**Problem description**
The lines to copy are those in the listing below that contain the word "spacing".

**Records for this exercise**
════
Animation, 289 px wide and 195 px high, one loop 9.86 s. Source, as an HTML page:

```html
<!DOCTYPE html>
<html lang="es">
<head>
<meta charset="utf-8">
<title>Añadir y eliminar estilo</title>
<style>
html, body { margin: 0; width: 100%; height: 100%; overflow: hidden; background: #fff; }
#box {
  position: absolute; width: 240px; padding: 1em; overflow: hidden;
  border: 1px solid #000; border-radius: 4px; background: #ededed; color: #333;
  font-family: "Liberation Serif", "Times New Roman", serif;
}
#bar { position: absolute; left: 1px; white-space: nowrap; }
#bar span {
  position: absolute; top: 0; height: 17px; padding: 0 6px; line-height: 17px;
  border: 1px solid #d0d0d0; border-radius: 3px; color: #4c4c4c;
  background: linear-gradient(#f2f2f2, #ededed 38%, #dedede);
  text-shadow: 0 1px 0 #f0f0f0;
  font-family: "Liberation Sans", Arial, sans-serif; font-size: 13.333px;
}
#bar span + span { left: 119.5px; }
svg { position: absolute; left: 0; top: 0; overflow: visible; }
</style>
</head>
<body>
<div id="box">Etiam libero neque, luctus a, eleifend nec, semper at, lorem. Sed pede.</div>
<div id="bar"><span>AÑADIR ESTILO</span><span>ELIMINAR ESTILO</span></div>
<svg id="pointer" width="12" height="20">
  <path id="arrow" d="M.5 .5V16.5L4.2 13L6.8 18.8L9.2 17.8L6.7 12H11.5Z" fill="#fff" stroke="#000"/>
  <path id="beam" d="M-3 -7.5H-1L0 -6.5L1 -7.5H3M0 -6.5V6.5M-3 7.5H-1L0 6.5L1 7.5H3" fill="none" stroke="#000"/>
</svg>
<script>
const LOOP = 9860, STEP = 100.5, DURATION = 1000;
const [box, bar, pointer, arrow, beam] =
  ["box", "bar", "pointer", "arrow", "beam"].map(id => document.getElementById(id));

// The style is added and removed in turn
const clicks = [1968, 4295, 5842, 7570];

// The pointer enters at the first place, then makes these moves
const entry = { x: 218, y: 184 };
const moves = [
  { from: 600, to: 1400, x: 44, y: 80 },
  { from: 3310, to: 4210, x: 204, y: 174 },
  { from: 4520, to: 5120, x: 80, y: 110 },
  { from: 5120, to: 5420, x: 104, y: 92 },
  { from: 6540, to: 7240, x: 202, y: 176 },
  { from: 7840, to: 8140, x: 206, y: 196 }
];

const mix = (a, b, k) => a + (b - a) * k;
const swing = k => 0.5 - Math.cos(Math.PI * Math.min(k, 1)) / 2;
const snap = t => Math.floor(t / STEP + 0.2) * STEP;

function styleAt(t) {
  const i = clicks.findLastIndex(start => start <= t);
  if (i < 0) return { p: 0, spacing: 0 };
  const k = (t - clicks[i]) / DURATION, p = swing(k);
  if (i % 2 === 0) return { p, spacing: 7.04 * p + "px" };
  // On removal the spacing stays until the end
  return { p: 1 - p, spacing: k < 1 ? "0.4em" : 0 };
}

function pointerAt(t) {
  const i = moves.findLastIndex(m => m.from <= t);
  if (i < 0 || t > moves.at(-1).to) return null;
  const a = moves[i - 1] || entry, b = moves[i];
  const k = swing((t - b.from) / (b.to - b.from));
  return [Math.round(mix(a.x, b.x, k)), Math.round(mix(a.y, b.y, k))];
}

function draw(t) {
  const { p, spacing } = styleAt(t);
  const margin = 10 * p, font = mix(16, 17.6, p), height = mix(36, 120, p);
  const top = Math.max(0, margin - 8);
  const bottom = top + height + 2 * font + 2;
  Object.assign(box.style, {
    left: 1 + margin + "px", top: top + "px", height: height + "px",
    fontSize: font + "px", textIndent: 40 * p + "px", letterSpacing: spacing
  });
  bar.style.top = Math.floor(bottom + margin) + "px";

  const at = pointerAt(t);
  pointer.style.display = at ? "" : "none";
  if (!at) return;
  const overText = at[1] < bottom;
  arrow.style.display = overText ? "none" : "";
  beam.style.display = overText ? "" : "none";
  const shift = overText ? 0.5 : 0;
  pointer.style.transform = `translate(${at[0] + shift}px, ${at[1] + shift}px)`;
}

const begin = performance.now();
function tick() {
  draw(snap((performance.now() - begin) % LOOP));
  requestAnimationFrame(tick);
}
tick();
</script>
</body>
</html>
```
════
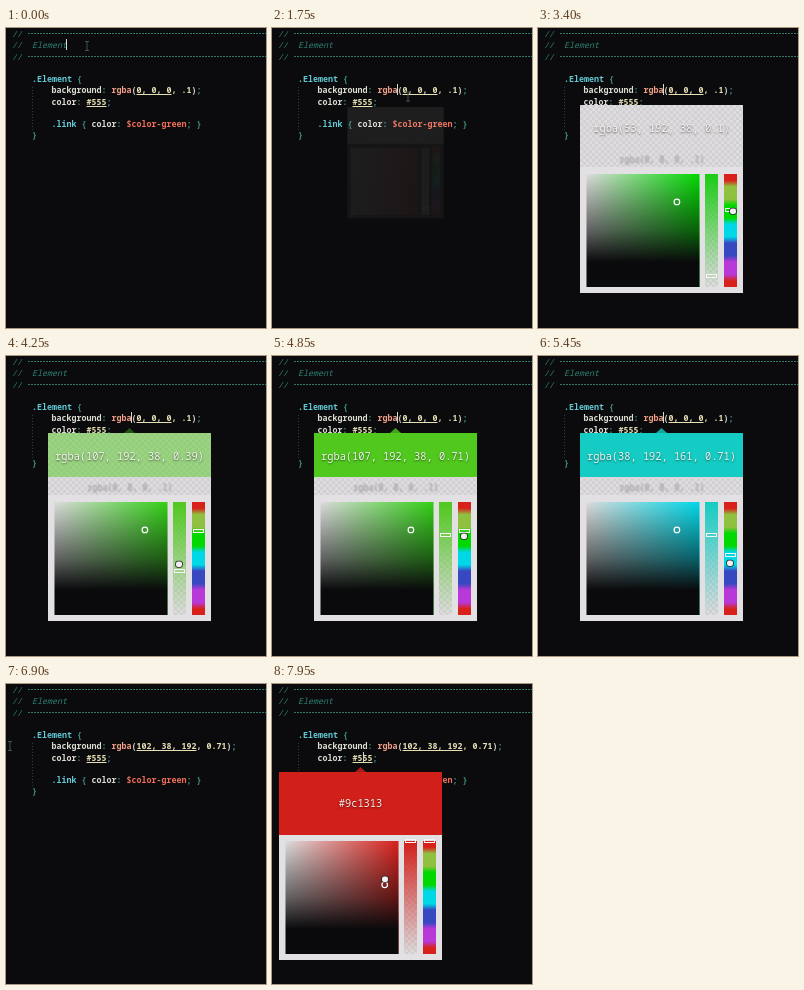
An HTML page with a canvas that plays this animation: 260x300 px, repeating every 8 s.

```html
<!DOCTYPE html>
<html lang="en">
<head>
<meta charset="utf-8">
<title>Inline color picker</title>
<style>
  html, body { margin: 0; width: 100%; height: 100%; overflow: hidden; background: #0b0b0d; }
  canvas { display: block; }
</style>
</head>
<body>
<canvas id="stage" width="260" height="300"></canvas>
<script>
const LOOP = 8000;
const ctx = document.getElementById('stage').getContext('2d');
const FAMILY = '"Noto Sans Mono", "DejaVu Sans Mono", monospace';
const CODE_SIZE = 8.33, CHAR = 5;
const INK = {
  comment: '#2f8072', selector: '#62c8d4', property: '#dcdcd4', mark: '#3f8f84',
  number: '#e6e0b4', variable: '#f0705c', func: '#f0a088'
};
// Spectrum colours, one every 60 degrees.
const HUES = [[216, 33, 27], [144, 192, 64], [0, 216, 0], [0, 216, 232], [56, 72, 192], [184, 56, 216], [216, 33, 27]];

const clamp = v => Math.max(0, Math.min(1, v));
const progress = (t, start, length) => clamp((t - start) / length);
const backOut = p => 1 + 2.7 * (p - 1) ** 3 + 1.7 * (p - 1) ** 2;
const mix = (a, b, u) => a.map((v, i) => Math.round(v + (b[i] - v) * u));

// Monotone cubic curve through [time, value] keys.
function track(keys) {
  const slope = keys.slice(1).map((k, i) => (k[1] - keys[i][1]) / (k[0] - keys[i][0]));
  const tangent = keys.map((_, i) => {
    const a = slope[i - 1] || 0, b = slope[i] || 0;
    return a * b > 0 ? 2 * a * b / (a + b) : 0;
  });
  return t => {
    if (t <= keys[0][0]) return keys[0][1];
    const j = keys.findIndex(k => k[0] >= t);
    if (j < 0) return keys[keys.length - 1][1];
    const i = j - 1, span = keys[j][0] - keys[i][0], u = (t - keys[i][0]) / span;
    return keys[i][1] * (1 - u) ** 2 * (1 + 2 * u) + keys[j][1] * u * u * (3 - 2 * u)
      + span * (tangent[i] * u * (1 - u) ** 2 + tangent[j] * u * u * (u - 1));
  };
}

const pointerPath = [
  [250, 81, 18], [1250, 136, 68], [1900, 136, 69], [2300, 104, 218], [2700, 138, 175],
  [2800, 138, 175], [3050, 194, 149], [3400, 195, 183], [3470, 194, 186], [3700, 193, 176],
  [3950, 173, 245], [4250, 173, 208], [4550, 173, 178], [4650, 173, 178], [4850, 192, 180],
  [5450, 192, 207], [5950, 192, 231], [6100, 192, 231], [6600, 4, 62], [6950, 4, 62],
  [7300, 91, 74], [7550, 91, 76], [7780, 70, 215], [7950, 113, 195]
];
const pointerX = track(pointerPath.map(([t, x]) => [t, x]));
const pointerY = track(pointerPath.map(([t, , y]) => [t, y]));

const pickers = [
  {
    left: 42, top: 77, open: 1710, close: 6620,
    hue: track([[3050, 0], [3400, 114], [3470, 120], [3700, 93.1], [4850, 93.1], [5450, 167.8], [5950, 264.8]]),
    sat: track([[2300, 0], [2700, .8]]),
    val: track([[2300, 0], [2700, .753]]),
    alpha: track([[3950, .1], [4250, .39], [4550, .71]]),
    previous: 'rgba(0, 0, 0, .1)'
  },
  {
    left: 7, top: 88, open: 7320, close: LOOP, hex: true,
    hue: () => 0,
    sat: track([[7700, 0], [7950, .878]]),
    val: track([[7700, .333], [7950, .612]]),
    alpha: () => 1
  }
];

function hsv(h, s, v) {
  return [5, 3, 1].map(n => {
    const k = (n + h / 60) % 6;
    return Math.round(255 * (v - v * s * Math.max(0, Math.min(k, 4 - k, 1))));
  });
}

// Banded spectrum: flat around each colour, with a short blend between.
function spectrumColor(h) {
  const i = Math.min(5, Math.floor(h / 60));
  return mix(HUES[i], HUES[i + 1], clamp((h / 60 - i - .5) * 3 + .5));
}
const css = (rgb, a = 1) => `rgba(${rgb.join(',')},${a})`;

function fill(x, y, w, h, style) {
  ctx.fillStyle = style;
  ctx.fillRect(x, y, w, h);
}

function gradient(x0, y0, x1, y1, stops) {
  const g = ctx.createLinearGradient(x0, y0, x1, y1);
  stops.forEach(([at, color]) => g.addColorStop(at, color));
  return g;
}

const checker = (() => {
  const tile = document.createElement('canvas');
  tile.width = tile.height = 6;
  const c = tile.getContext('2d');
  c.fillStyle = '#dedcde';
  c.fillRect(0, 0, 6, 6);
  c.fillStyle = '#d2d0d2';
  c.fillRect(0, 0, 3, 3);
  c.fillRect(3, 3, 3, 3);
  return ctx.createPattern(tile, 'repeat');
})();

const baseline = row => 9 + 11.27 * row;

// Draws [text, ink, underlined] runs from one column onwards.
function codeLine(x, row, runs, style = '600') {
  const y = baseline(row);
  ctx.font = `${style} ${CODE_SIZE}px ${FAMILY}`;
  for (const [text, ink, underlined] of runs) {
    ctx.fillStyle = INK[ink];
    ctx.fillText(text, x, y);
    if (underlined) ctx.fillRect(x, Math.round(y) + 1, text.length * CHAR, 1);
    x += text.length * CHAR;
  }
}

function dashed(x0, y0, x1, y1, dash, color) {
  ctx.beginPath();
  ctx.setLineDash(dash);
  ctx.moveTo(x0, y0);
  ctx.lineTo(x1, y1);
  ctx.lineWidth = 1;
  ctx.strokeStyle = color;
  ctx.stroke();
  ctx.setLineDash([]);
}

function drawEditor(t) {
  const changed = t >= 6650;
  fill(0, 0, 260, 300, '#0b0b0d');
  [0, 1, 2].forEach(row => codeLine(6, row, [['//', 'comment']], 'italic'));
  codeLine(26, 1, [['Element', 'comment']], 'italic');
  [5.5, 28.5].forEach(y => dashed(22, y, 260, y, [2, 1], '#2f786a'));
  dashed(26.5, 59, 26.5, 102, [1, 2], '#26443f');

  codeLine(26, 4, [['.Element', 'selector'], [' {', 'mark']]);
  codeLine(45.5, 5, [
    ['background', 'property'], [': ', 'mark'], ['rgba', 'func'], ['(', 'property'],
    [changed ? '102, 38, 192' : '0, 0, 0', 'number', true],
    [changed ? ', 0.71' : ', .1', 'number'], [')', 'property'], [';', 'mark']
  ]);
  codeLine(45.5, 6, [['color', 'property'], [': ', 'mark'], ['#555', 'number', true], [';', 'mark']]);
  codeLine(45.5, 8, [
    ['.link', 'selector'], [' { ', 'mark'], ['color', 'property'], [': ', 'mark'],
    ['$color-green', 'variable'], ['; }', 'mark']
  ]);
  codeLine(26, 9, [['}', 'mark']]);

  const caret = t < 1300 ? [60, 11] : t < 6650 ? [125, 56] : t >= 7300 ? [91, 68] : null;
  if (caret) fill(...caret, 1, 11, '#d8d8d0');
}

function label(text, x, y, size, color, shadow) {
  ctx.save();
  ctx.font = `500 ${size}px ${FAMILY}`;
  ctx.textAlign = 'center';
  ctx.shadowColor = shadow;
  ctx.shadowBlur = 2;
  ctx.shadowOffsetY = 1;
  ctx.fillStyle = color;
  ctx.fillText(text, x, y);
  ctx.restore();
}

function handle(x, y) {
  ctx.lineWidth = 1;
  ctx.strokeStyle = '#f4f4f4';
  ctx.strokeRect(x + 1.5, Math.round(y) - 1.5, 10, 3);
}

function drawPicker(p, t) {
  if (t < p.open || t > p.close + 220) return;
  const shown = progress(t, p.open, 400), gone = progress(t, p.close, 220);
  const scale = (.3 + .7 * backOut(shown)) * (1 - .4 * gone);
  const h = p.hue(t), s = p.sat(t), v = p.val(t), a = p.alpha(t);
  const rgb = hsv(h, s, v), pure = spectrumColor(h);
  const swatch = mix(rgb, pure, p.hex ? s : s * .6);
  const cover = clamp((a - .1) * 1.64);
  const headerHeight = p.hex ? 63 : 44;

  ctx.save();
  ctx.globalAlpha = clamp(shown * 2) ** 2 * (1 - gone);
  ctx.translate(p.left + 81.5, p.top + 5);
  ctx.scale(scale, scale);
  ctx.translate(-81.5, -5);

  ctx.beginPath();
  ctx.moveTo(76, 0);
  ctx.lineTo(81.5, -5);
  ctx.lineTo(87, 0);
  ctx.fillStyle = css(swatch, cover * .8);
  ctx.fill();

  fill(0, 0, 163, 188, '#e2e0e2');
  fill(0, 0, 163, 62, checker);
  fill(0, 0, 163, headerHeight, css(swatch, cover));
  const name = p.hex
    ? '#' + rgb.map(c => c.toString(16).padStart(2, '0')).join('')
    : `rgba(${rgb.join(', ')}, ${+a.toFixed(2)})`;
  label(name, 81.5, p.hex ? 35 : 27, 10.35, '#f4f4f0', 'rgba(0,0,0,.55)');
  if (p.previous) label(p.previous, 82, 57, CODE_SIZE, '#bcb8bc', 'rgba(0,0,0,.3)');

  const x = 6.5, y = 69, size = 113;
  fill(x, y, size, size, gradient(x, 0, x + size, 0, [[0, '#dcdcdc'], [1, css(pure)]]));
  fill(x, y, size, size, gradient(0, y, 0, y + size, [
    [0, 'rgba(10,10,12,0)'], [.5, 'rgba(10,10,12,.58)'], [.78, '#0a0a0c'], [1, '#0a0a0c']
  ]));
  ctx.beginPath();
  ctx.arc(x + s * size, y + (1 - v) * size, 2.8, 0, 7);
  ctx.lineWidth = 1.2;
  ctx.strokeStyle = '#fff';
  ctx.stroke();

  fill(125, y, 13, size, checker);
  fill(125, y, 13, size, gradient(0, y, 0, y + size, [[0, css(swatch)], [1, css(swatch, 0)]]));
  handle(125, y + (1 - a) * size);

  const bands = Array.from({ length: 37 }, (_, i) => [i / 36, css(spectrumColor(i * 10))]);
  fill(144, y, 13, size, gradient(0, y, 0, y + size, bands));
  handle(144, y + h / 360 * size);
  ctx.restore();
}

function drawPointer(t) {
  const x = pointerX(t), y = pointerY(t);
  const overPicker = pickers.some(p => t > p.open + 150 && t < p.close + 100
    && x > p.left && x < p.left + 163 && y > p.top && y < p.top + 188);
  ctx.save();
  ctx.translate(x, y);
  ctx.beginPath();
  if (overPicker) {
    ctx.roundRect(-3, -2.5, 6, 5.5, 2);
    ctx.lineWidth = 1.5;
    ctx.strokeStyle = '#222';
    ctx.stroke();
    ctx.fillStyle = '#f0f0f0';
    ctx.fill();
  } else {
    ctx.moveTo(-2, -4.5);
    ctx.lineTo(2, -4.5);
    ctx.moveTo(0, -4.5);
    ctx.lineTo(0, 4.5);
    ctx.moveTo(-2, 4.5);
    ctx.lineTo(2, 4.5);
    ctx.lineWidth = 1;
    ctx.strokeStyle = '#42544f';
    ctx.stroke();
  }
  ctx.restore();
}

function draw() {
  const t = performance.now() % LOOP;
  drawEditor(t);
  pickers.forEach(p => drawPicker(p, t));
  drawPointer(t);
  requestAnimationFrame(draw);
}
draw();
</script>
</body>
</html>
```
════
**Solved problem**
  if (i < 0) return { p: 0, spacing: 0 };
  if (i % 2 === 0) return { p, spacing: 7.04 * p + "px" };
  // On removal the spacing stays until the end
  return { p: 1 - p, spacing: k < 1 ? "0.4em" : 0 };
  const { p, spacing } = styleAt(t);
    fontSize: font + "px", textIndent: 40 * p + "px", letterSpacing: spacing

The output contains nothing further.